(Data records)
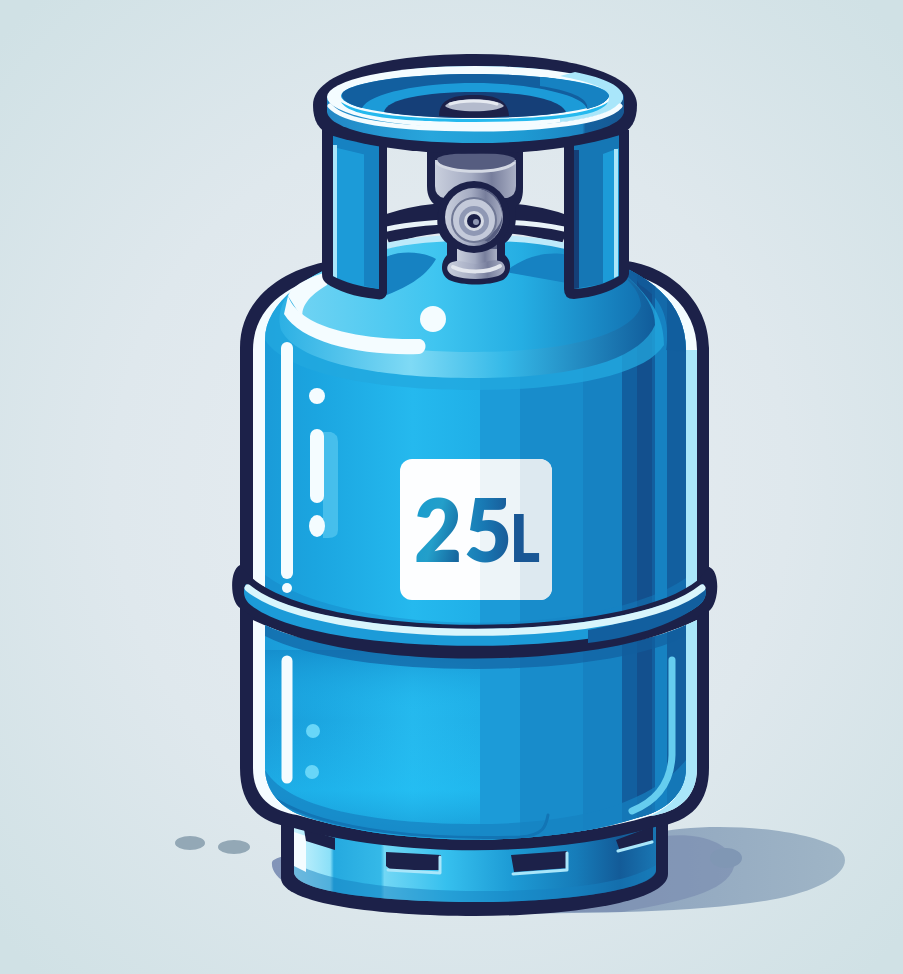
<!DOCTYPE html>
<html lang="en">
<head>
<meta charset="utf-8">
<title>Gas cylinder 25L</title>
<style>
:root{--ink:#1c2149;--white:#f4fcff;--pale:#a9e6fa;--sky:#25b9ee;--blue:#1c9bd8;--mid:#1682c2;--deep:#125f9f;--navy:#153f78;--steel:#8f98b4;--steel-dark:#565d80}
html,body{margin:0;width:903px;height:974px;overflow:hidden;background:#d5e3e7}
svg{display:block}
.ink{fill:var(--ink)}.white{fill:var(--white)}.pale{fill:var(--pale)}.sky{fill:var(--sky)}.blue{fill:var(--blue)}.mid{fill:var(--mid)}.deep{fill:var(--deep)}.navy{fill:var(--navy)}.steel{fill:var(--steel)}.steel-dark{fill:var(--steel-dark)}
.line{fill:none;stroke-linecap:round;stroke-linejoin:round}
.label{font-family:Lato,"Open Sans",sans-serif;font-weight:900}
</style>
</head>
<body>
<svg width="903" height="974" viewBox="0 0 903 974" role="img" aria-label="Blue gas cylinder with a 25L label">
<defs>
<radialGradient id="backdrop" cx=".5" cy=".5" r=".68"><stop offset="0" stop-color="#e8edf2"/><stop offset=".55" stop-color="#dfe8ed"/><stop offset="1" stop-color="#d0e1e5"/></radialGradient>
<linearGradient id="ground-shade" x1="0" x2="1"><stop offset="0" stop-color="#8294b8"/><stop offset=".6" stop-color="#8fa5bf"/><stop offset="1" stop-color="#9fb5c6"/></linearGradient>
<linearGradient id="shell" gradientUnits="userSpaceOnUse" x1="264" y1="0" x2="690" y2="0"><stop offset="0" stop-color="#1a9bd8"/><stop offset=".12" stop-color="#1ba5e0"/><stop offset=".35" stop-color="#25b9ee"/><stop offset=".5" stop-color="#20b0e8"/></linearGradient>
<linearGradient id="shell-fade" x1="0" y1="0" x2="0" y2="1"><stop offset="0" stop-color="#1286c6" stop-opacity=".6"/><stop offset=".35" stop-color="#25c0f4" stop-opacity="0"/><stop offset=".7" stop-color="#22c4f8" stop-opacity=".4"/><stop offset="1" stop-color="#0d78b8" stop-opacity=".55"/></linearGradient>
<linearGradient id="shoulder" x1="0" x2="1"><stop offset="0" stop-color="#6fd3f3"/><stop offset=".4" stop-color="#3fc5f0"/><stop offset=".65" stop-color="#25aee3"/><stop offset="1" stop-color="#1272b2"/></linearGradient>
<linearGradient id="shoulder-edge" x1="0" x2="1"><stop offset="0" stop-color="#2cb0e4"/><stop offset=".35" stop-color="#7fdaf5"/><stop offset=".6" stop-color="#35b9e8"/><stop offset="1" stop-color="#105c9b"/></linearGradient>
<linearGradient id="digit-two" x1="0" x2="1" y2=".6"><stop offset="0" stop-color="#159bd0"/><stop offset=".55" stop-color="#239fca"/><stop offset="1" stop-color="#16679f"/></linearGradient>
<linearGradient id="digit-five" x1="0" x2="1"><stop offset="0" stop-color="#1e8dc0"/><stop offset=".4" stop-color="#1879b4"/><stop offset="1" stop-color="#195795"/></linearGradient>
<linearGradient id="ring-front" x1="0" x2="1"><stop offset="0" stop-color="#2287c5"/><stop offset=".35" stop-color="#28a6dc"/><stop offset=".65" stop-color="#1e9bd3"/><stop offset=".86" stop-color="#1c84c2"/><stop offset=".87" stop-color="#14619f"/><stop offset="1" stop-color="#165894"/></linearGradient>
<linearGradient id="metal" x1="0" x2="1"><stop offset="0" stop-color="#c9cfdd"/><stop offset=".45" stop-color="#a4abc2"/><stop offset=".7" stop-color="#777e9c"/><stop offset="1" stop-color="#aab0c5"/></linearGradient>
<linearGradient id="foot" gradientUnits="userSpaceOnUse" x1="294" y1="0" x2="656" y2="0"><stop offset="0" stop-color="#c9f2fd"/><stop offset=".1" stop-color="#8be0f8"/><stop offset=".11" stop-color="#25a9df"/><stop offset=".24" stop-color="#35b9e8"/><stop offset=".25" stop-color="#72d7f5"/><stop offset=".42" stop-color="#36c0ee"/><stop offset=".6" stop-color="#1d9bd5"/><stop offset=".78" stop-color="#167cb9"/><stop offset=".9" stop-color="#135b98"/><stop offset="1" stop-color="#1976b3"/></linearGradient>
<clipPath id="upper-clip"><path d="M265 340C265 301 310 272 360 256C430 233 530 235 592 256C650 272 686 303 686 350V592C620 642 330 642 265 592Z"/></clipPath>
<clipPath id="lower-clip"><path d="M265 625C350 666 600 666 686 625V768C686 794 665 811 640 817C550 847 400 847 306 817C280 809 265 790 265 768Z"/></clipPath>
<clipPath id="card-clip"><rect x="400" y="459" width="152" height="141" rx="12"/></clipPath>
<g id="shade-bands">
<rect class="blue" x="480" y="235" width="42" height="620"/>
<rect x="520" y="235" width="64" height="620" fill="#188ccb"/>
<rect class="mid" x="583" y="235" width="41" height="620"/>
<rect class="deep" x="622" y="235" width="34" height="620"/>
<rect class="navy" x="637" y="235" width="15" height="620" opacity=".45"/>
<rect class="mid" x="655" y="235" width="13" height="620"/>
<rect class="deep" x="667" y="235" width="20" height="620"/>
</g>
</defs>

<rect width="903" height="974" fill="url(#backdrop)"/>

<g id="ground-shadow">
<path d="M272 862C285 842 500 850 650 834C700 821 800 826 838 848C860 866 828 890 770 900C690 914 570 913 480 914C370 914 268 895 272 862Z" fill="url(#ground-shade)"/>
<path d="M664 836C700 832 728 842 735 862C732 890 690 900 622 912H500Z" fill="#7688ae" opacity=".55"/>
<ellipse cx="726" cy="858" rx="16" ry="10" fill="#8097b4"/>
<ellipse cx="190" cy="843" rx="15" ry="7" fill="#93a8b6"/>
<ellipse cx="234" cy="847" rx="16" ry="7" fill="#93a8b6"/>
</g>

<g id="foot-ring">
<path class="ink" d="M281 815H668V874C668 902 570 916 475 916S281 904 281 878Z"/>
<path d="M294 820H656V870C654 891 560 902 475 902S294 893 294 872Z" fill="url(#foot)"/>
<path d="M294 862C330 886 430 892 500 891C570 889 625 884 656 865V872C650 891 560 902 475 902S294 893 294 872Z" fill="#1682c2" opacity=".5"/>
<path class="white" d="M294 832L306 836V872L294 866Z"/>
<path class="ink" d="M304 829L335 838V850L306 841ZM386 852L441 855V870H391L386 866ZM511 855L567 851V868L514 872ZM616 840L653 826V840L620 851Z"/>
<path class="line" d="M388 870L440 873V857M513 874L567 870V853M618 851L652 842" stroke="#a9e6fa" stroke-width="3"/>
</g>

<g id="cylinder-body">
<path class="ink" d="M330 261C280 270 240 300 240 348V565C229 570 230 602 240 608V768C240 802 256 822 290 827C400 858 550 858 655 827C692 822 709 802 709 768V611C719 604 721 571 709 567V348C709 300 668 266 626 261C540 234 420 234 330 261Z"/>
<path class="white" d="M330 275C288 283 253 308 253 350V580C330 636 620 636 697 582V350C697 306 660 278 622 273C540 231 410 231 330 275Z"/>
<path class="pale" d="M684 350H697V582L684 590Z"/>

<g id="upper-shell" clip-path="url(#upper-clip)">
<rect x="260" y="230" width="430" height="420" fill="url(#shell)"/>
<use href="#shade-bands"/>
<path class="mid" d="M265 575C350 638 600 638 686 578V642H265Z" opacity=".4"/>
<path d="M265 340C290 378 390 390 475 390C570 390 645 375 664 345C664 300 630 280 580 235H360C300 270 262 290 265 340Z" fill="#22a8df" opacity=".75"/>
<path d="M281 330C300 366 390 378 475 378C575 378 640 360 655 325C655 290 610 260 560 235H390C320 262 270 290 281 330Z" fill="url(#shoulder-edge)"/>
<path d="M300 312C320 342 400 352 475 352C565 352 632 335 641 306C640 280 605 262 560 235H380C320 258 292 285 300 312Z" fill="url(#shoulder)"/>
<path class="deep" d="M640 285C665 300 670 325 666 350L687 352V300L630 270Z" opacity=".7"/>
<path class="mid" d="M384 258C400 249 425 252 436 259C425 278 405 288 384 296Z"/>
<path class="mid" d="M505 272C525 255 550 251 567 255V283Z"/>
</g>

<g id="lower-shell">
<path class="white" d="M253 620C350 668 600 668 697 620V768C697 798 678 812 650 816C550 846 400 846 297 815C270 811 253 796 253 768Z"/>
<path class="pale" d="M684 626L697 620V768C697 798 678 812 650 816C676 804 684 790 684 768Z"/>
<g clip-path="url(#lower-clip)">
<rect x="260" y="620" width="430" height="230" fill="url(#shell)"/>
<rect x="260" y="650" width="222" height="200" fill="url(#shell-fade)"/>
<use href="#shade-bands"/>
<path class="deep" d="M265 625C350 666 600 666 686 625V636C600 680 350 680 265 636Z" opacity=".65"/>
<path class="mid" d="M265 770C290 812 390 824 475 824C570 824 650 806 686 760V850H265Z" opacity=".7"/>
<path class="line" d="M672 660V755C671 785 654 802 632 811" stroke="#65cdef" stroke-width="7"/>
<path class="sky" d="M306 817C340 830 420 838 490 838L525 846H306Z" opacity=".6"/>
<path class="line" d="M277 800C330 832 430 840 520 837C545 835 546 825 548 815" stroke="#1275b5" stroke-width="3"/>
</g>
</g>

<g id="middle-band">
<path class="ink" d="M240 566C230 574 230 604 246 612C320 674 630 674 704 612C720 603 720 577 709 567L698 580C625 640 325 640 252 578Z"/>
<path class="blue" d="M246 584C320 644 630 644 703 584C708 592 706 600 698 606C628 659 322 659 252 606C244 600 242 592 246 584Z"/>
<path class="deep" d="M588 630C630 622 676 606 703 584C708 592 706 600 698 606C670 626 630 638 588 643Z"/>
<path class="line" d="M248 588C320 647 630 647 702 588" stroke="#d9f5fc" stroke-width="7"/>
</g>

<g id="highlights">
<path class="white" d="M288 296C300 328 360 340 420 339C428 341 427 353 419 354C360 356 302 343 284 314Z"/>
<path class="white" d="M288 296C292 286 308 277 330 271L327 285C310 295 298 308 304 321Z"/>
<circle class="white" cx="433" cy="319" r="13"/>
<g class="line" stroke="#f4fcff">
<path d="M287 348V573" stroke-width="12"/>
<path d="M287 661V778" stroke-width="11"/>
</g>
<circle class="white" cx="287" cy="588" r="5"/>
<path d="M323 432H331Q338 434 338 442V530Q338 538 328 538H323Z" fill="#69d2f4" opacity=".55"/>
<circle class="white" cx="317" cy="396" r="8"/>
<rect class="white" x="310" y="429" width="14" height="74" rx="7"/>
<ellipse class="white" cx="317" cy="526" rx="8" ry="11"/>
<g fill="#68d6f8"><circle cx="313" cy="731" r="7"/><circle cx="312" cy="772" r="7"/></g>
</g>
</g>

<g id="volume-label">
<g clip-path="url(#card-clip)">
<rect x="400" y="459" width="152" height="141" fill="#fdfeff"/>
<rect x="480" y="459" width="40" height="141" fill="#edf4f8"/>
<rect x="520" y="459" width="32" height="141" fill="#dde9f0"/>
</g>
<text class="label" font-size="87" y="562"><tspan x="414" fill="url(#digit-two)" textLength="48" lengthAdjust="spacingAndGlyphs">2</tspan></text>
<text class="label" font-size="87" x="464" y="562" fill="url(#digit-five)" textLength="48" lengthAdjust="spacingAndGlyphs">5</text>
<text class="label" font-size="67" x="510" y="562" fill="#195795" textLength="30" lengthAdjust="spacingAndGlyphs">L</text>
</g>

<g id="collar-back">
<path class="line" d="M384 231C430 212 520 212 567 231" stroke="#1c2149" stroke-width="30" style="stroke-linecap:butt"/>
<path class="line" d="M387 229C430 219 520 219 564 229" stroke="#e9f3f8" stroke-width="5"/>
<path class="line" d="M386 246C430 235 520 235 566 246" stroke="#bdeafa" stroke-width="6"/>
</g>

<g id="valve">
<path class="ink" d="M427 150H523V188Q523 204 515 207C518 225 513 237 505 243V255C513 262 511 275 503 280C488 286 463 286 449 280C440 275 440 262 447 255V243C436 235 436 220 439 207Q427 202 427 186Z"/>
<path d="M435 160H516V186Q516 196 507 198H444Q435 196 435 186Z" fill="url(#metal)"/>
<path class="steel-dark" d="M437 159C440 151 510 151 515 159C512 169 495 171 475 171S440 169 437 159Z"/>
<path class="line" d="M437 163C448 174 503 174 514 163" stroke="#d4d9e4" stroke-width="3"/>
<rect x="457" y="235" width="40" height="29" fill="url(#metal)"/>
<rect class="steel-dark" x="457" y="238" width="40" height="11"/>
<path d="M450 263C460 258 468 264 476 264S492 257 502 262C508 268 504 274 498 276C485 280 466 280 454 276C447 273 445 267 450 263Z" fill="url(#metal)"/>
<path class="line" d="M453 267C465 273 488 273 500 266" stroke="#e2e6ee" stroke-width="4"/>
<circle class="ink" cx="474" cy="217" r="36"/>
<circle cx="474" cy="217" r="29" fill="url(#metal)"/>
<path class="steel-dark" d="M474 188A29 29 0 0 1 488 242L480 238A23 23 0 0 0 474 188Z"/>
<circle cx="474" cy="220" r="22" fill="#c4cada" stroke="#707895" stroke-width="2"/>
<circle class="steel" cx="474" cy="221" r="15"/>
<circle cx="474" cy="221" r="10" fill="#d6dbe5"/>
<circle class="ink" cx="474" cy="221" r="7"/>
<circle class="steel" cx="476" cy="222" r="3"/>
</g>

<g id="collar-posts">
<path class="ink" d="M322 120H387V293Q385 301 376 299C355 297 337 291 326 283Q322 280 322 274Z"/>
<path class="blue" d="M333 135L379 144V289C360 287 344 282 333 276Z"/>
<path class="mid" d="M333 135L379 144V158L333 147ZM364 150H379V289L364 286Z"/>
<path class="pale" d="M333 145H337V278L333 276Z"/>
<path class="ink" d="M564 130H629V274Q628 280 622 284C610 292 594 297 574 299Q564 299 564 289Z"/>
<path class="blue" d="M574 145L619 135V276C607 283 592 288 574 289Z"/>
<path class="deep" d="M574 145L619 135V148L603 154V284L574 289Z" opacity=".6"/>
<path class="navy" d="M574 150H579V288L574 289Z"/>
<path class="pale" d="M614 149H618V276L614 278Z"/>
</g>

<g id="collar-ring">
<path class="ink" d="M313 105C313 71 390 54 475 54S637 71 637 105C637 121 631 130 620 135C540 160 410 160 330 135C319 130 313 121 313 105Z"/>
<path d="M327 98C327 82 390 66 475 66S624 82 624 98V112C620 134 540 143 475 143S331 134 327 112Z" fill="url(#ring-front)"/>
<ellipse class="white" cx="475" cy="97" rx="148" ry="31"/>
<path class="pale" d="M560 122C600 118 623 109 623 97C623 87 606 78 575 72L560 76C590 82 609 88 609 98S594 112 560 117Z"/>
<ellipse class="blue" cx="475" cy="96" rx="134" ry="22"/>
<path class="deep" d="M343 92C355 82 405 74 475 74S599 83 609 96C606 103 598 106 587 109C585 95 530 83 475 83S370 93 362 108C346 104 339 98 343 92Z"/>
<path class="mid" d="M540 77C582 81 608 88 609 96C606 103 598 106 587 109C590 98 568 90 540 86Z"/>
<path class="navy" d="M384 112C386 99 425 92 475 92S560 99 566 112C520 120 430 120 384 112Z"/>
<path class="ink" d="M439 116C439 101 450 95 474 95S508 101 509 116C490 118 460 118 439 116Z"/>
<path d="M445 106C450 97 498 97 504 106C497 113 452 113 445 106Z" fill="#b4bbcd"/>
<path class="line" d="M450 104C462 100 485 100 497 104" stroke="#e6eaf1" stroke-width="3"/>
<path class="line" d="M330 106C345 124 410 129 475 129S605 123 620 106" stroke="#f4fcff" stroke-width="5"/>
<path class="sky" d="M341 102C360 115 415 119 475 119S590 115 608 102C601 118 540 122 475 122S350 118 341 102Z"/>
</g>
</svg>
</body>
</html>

> _Required work_: Using the records above, filter out every line that lacks the string "front" and copy the rest.

> _The completed task_:
<linearGradient id="ring-front" x1="0" x2="1"><stop offset="0" stop-color="#2287c5"/><stop offset=".35" stop-color="#28a6dc"/><stop offset=".65" stop-color="#1e9bd3"/><stop offset=".86" stop-color="#1c84c2"/><stop offset=".87" stop-color="#14619f"/><stop offset="1" stop-color="#165894"/></linearGradient>
<path d="M327 98C327 82 390 66 475 66S624 82 624 98V112C620 134 540 143 475 143S331 134 327 112Z" fill="url(#ring-front)"/>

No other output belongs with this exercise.